PL: Who are some of your favorite New York producers at the moment?
Policy: There's a lot of energy in this city, and it's bubbling with talent. I've always adored Falty DL's music. Machinedrum blew me away with “Rooms”, and Braille made one of my all-time favorite tracks, “The Year 3000”. I also really dig what Anthony Naples is doing. Guys like Contakt, Blind Prophet, Enoe, and Svpreme Fiend are making quality music as well and I look forward to what's in store for all my music bro's.
PL: What other events do you consider a must in New York right now?
Policy: I don't get to attend as much as I want to, but I love what Justin and Eamon are doing with Mister Saturday Night. Their guest DJ's and vibe at their parties are spectacular. I still have to get to a Dog and Pony Show event, as those guys have been big supporters of mine. They've also been bringing class acts to this city.
PL: Does visual art play any part in your inspiration?
Policy: I've always loved the combination of visuals and music, so of course movie soundtracks were a big part of my tape collection growing up. I don't necessarily use visuals as inspiration for my electronic music, but a lot of feedback I've received mention that my work is cinematic. There's probably a cheese factor that subconsciously inspires me. But I'd say that my film work really helped cultivate the notion of creating scenes or moods that tug directly at people's emotions.
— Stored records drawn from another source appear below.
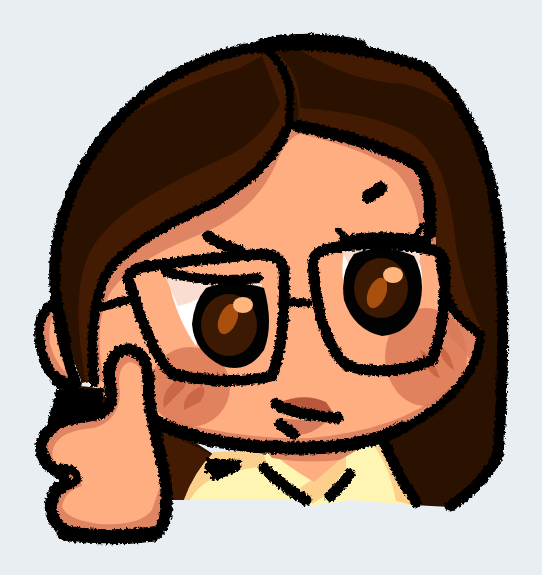
<!DOCTYPE html>
<html lang="en">
<head>
<meta charset="utf-8">
<title>Thumbs-up sticker</title>
<style>
:root{--paper:#e8eef2;--ink:#030202;--hair:#2a1100;--hair-light:#431a02;--skin:#ffae82;--skin-shade:#e08563;--blush:#da7b58;--blush-mark:#cb6646;--shirt:#fff5b2;--shirt-shade:#fcd08c;--iris:#3c1902;--iris-glow:#a9500f;--glint:#ffb67c;--eye-white:#fff;--eye-shade:#fbdcd0;--mouth:#b9583d;--lip:#d87a5c}
html,body{margin:0;height:100%;overflow:hidden;background:var(--paper)}
svg{display:block;width:542px;height:575px}
.hair{fill:var(--hair)}.hair-light{fill:var(--hair-light)}
.skin{fill:var(--skin)}.skin-shade{fill:var(--skin-shade)}
.blush{fill:var(--blush);opacity:.85}.blush-mark{fill:var(--blush-mark)}
.shirt{fill:var(--shirt)}.shirt-shade{fill:var(--shirt-shade)}
.eye-white{fill:var(--eye-white)}.eye-shade{fill:var(--eye-shade)}
.pupil{fill:var(--ink)}.iris{fill:var(--iris)}.iris-glow{fill:var(--iris-glow)}.glint{fill:var(--glint)}
.mouth{fill:var(--mouth)}.lip{fill:var(--lip)}
.line{fill:none;stroke:var(--ink);stroke-width:11;stroke-linecap:round;stroke-linejoin:round}
.fill-ink{fill:var(--ink)}
</style>
</head>
<body>
<svg viewBox="0 0 542 575" role="img" aria-label="Cartoon girl with long brown hair and glasses giving a thumbs up">
<defs>
<filter id="crayon" x="0" y="0" width="542" height="575" filterUnits="userSpaceOnUse">
<feTurbulence type="fractalNoise" baseFrequency=".35" numOctaves="2" seed="4" result="grain"/>
<feDisplacementMap in="SourceGraphic" in2="grain" scale="5" xChannelSelector="R" yChannelSelector="G"/>
</filter>
<path id="face-shape" d="M290 126C274 155 250 181 212 203C170 222 132 244 112 266C94 288 88 330 94 384C112 414 170 432 230 444C290 450 345 446 390 434C430 420 474 378 480 336C464 326 446 314 440 290C434 250 438 200 424 170C395 148 340 136 290 126Z"/>
<path id="hand-shape" d="M109 372C110 356 121 347 132 350C148 355 149 374 149 396C151 424 162 452 166 486C168 510 166 526 156 532C130 538 90 538 68 532C52 524 46 508 55 492C66 486 68 482 62 474C48 468 38 456 42 442C48 424 66 418 88 416C104 414 113 406 111 394Z"/>
<clipPath id="face-clip"><use href="#face-shape"/></clipPath>
<clipPath id="hand-clip"><use href="#hand-shape"/></clipPath>
</defs>

<g id="hair-back">
<path class="hair" d="M66 386C100 384 150 400 170 426L216 456L184 500H166L150 470L60 420Z"/>
<path class="hair-light" d="M158 428L214 456Q196 472 184 500H166Z"/>
<path class="hair" d="M60 385C52 320 46 262 64 208C84 146 134 88 196 64C250 38 340 38 424 66C470 104 494 164 500 236C506 320 502 400 498 458Q480 490 450 507L413 505L380 440L480 330L300 120L100 290Z"/>
</g>

<g id="shirt">
<path class="shirt" d="M184 500Q194 472 214 452L388 446Q406 476 412 505L350 500L310 506L296 500Z"/>
<path class="shirt-shade" d="M184 500Q194 472 214 452L262 450L268 466Q236 468 210 480Q196 488 190 500ZM374 446H388Q406 476 412 505L396 501Q390 468 374 446ZM346 468L328 494L312 504L300 488L346 456Z"/>
<path class="skin" d="M264 446H356L314 482Q286 466 264 446Z"/>
<path class="skin-shade" d="M262 446H364L340 460Q304 464 272 458Z"/>
</g>

<g id="ear">
<path class="skin" d="M57 302C40 312 36 334 44 360Q54 382 76 382L66 330Z"/>
<path class="skin-shade" d="M56 303C38 312 36 334 44 360Q54 382 74 382Q56 366 50 344Q47 320 58 309Z"/>
</g>

<g id="face">
<use href="#face-shape" class="skin"/>
<g clip-path="url(#face-clip)">
<path class="skin-shade" d="M290 126C274 155 250 181 212 203C170 222 132 244 112 266C94 288 88 330 94 384L104 380Q92 322 112 290Q132 262 196 236Q254 214 276 164Q286 138 300 134Q370 150 396 172Q416 192 420 232L424 250H446L430 168Z"/>
<path class="skin-shade" d="M434 250L446 310L484 338L474 372Q468 350 450 338Q438 290 434 250ZM150 414Q230 440 310 438Q400 430 446 390L400 446H200Z"/>
<circle class="blush" cx="190" cy="387" r="40"/>
<ellipse class="blush" cx="426" cy="357" rx="41" ry="49"/>
<path class="blush-mark" d="M164 408Q160 390 180 378Q190 376 184 388ZM184 410Q182 394 202 386Q208 390 200 402ZM420 350Q430 352 440 378Q428 376 420 350ZM438 344Q450 350 454 370Q442 364 438 344Z"/>
</g>
</g>

<g id="hair-front">
<path class="hair" d="M268 46C180 58 104 114 74 186C54 244 50 300 82 383L93 380C88 320 96 284 114 264C140 238 190 220 226 194C262 170 282 144 290 126Q300 82 268 46Z"/>
<path class="hair-light" d="M268 46C200 58 140 92 112 126Q170 88 240 68L262 56L280 104Q264 136 232 154C180 178 118 206 92 248C74 280 76 330 86 383L94 380C88 320 96 284 114 264C140 238 190 220 226 194C262 170 282 144 290 126Q300 82 268 46Z"/>
<path class="hair-light" d="M272 48Q302 82 298 124C340 130 394 146 420 164C438 190 434 250 442 300L484 334Q464 296 456 246C450 190 442 158 412 134Q370 112 300 108Q300 70 272 48Z"/>
<path class="hair-light" d="M300 50Q350 82 404 84Q452 96 474 130Q456 84 420 66Q360 42 300 50Z"/>
</g>

<g id="eyes">
<path class="eye-white" d="M168 278Q176 318 196 346L214 290L238 282Z"/>
<path class="eye-shade" d="M166 278L262 284L262 296L212 292Q190 304 178 306Z"/>
<path class="eye-white" d="M344 250Q340 276 346 294L366 252ZM414 250Q424 266 422 290L400 252Z"/>
<path class="eye-shade" d="M342 250H422L418 266L350 268Z"/>
<g id="left-eye">
<path class="pupil" d="M206 288Q232 278 264 288Q274 324 264 350Q248 374 222 366Q194 352 192 324Q194 302 206 288Z"/>
<ellipse class="iris" cx="229" cy="325" rx="28" ry="31"/>
<ellipse class="iris-glow" cx="228" cy="319" rx="9" ry="16" transform="rotate(22 228 319)"/>
<ellipse class="glint" cx="243" cy="305" rx="10" ry="8"/>
</g>
<g id="right-eye">
<path class="pupil" d="M354 254Q384 242 414 256Q426 278 420 304Q410 334 382 336Q354 330 344 300Q340 272 354 254Z"/>
<ellipse class="iris" cx="381" cy="288" rx="27" ry="30"/>
<ellipse class="iris-glow" cx="377" cy="293" rx="9" ry="16" transform="rotate(22 377 293)"/>
<ellipse class="glint" cx="393" cy="275" rx="10" ry="8"/>
</g>
</g>

<g id="mouth">
<path class="mouth" d="M278 403Q304 392 326 402L334 414L304 414Z"/>
<path class="lip" d="M278 418L326 422Q308 438 292 434Z"/>
</g>

<g id="ink" filter="url(#crayon)">
<g class="line">
<path id="hair-outline" d="M56 380C66 390 78 384 76 382M74 378C54 320 46 262 66 208C86 146 136 88 198 64C250 38 340 38 426 68C472 106 492 164 499 236C506 320 502 400 498 456Q480 488 450 506"/>
<path id="crown" stroke-width="15" d="M262 46Q310 36 360 47"/>
<path id="parting" stroke-width="8" d="M266 50Q282 60 290 90L289 126"/>
<path id="fringe-left" stroke-width="10" d="M286 130C276 156 252 180 214 203C170 222 132 244 112 266C96 286 89 330 94 382"/>
<path id="fringe-right" stroke-width="12" d="M298 126C340 134 396 150 418 166C432 184 430 210 430 234"/>
<path id="cheek" stroke-width="9" d="M440 256Q442 300 462 320L480 334C480 376 440 412 392 434"/>
<path id="chin" stroke-width="13" d="M154 420C180 436 230 448 300 448C340 448 376 442 402 428"/>
<path id="hair-tip" d="M386 446Q398 476 416 502"/>
<path id="ear-outline" stroke-width="10" d="M56 302C36 312 36 334 44 360Q52 382 74 383M56 294L66 342"/>
<path id="collar" d="M264 468Q284 488 306 500M350 474Q340 488 330 496M210 468L236 466"/>
</g>
<path class="fill-ink" d="M56 390L104 388L102 412L46 428Z"/>
<path class="fill-ink" d="M206 458L242 460L236 472L212 482Z"/>
<g id="brows" class="line">
<path stroke-width="13" d="M368 197L381 188"/>
<path stroke-width="11" d="M208 236Q222 246 240 250"/>
</g>
<g id="lashes" class="line">
<path stroke-width="10" d="M166 272Q210 284 258 278"/>
<path stroke-width="13" d="M346 241Q386 236 424 242"/>
<path stroke-width="6" d="M338 230L348 240M422 226L412 242"/>
</g>
<g id="glasses" class="line">
<path d="M128 278Q130 268 150 266Q210 258 264 254Q282 256 284 270Q286 340 272 376Q230 386 172 374Q150 352 128 278Z"/>
<path d="M313 262Q314 252 330 248Q380 240 434 250Q444 254 445 268Q446 326 432 360Q390 378 348 366Q318 342 313 262Z"/>
<path stroke-width="9" d="M290 302L308 303M102 307L130 299"/>
</g>
<path id="lips" class="line" stroke-width="12" d="M276 404Q290 414 338 418"/>
<path class="line" stroke-width="5" d="M280 424L294 434"/>
</g>

<g id="thumbs-up">
<use href="#hand-shape" class="skin"/>
<g clip-path="url(#hand-clip)">
<path class="skin-shade" d="M104 420V360L130 344L150 360L146 390Q144 364 130 362Q116 366 120 392Q120 420 94 428Q62 430 54 446Q48 462 64 468Q80 472 82 486Q66 490 62 506Q66 520 100 524Q140 526 152 510L162 480L172 540H40V420Z"/>
</g>
<g class="line" filter="url(#crayon)">
<use href="#hand-shape" stroke-width="12"/>
<path stroke-width="8" d="M56 486Q74 488 78 478Q74 466 58 468"/>
<path stroke-width="15" d="M64 533Q106 540 154 534"/>
</g>
</g>
</svg>
</body>
</html>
If they conjure visuals, that's probably why my music has been described as cinematic. I definitely don't have synethesia, but maybe I have a distant malformed cousin of it, where notes produce a particular camera shot. I will say that “Look at Them” on my album is a direct response to a particular movie scene in a Scorcese film. I tend to remember powerful scenes, as if they were important moments in my life.
PL: TURRBOTAX® seems to be a reference point for you. Do you have any affiliation with the idea of 'post-dubstep' ? Do you see a connection to that scene with your current sound?
Policy: If I've felt a connection to “post-dubstep”, I think it's mostly been as an attitude and a direction for me. Honestly, I don't think I ever fully appreciated dubstep, because I was not involved in the scene until very late. Turrbotax was instrumental because it exposed me not only to other people in the scene, but also music that I wasn't really tuned into on my own. As far as my sound, I probably am lumped in with the post-dubstep crowd because my earliest work was very much influenced by the darker, rolling low-end of dubstep. But it wasn't until I signed with Rush Hour that I started to see references to house and techno in connection with my sound. I never even considered myself as a house or techno artist either. So I guess I'm an orphan, because I never fully lined up with a particular genre.
PL: What's your studio setup? When you play live, what's that look like?
Policy: I've used Cubase since the beginning, along with some outboard synths. I like starting with samples or sounds outside of the computer and bringing them in and processing them. If you see me play out, you might see some records and some digital files going through a mixer :)